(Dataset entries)

= = =

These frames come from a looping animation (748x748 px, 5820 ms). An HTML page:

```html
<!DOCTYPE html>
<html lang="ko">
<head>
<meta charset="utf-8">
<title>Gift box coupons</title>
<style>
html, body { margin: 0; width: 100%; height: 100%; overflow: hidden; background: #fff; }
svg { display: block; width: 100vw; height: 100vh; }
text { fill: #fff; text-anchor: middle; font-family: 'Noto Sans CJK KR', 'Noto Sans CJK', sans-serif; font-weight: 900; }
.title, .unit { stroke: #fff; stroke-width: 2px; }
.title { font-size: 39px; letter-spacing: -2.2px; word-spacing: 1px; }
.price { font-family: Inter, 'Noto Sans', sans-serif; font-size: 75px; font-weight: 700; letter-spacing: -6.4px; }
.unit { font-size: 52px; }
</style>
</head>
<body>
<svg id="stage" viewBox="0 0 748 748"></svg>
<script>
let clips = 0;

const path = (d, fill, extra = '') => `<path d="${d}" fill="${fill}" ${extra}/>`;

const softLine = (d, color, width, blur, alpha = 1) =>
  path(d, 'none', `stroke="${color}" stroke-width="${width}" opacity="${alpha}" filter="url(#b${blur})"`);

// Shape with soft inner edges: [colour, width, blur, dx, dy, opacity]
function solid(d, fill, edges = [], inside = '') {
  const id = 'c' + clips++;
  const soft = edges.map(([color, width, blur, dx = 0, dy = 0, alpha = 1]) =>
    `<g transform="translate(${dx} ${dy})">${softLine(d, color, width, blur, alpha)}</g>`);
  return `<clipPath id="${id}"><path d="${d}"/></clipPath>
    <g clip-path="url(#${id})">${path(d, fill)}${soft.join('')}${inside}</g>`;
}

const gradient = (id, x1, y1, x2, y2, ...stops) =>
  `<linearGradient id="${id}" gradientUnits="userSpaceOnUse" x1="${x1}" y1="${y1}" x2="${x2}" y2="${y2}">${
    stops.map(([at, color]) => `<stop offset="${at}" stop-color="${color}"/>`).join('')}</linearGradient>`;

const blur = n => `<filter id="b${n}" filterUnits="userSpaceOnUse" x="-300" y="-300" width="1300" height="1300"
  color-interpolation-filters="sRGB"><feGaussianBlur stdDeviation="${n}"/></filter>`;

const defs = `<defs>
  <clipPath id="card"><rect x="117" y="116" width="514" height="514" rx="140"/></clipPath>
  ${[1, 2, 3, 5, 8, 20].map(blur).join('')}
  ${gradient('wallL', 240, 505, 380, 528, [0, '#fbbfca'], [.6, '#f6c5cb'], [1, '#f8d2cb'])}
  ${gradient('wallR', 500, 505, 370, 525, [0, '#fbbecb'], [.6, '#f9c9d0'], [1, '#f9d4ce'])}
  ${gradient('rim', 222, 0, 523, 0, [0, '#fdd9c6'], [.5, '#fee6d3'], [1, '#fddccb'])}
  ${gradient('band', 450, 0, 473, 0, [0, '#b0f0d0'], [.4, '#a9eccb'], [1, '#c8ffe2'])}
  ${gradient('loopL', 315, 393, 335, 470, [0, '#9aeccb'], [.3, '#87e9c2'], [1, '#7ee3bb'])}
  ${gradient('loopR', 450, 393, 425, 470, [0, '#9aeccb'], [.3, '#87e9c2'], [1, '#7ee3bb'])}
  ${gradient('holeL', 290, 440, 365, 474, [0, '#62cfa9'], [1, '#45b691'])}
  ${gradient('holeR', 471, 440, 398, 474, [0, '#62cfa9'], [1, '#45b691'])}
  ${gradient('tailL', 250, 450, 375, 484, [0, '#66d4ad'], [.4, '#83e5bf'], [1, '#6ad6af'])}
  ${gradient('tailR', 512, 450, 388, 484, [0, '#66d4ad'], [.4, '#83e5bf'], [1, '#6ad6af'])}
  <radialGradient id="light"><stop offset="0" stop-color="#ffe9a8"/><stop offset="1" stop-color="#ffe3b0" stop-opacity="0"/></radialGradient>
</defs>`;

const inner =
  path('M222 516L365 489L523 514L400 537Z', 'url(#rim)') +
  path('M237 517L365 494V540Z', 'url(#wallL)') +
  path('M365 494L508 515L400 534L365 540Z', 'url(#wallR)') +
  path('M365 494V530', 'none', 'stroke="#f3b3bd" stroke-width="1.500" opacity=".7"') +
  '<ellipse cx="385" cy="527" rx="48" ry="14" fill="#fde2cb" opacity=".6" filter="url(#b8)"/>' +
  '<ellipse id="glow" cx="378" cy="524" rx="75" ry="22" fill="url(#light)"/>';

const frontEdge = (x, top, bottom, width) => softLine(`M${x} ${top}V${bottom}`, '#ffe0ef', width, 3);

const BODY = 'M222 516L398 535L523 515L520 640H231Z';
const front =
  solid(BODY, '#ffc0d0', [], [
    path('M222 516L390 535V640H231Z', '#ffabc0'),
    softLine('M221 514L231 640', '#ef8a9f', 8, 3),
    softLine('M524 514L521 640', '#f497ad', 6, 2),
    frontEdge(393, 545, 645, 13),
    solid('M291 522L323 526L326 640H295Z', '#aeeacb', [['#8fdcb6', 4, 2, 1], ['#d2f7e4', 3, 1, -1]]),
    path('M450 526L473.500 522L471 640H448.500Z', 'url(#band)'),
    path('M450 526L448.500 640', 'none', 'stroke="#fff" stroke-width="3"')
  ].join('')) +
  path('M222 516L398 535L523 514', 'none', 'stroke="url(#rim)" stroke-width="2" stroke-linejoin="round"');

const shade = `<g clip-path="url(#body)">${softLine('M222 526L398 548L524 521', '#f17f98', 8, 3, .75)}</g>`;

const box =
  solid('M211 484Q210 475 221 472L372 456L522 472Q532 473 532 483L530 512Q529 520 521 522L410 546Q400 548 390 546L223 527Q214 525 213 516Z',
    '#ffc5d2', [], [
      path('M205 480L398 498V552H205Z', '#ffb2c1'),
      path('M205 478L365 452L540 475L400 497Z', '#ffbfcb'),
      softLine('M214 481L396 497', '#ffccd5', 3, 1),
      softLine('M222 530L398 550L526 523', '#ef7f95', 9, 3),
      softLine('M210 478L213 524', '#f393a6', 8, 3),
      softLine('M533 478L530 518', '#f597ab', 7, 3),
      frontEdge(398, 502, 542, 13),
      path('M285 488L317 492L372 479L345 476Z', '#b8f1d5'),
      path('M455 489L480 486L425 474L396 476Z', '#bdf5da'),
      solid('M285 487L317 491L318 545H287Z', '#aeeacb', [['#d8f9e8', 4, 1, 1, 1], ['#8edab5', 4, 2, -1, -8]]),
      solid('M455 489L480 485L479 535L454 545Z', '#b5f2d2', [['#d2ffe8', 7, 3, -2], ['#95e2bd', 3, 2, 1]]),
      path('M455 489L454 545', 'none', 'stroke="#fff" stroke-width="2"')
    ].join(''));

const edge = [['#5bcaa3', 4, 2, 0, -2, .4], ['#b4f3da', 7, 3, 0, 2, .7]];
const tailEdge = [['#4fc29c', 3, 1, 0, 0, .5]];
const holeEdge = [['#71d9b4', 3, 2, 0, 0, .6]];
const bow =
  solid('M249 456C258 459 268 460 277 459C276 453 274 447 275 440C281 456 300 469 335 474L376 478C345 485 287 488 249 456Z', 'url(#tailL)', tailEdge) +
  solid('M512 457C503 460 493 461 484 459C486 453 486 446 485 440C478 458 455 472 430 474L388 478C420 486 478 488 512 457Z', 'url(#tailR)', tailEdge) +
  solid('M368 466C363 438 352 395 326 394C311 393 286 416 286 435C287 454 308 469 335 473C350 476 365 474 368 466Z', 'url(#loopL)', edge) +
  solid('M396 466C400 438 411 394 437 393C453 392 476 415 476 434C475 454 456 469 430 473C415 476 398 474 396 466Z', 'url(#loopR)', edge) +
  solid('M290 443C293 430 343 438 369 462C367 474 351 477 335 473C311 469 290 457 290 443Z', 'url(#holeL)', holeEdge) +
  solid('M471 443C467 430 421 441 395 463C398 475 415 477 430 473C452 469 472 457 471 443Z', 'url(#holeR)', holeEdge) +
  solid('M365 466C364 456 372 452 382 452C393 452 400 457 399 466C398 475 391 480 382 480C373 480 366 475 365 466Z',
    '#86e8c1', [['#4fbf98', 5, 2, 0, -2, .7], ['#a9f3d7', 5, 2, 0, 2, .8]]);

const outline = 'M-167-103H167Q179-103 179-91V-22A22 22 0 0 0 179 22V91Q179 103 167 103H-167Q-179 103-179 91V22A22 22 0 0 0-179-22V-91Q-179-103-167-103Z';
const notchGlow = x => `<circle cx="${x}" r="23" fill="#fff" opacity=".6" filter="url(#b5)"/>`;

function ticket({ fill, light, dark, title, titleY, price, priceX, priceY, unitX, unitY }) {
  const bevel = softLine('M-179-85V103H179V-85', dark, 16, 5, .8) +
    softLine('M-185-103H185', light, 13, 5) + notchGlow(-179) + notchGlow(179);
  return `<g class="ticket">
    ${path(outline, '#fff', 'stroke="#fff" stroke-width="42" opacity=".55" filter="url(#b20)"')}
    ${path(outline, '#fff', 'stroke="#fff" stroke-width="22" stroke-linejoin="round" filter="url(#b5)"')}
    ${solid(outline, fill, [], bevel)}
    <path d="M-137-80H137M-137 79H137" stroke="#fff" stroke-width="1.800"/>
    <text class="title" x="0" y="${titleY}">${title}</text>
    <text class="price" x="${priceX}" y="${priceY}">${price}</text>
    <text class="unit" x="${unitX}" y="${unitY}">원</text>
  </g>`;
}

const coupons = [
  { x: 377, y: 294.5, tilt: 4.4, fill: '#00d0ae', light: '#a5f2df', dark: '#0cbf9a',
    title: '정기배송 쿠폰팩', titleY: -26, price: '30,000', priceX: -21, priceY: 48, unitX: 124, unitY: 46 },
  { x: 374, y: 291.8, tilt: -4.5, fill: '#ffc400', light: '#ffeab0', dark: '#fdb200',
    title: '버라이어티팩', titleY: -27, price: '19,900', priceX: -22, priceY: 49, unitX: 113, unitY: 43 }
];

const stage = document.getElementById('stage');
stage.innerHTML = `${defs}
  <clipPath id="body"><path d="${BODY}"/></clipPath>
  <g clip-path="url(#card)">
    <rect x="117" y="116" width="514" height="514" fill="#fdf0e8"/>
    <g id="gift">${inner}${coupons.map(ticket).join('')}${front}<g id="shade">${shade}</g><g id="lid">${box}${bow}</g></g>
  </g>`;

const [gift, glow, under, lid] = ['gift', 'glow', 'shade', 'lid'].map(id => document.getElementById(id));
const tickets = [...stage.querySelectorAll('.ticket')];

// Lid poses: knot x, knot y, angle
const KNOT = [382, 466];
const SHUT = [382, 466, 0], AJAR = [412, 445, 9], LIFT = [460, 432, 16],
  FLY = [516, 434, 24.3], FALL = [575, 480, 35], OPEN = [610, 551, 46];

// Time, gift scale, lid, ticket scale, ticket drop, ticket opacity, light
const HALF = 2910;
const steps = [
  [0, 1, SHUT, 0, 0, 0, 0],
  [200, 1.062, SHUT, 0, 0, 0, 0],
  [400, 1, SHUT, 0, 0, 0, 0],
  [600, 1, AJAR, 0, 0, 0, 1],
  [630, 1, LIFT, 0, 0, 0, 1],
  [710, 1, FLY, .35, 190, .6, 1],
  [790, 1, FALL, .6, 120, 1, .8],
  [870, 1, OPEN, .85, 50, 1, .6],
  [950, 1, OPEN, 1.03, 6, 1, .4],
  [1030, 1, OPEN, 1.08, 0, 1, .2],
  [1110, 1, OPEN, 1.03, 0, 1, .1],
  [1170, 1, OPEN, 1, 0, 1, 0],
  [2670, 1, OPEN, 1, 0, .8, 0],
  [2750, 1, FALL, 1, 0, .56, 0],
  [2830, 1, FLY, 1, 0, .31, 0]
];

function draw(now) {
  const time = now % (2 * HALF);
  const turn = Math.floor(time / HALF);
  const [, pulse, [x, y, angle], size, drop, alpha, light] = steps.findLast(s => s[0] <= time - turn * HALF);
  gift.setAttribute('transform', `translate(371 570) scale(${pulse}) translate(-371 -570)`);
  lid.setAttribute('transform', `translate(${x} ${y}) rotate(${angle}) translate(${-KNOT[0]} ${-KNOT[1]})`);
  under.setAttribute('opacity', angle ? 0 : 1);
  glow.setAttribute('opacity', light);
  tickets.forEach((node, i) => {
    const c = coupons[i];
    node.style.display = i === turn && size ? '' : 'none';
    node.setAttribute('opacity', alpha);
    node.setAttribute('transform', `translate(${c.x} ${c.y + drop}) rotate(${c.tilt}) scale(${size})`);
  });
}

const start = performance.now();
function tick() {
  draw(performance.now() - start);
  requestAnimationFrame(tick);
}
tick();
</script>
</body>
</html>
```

= = =

● HOW TO COMPLETE THIS TASK:
If a line in the records above holds the string "price", copy it.

● WRITTEN RESPONSE:
.price { font-family: Inter, 'Noto Sans', sans-serif; font-size: 75px; font-weight: 700; letter-spacing: -6.4px; }
function ticket({ fill, light, dark, title, titleY, price, priceX, priceY, unitX, unitY }) {
    <text class="price" x="${priceX}" y="${priceY}">${price}</text>
    title: '정기배송 쿠폰팩', titleY: -26, price: '30,000', priceX: -21, priceY: 48, unitX: 124, unitY: 46 },
    title: '버라이어티팩', titleY: -27, price: '19,900', priceX: -22, priceY: 49, unitX: 113, unitY: 43 }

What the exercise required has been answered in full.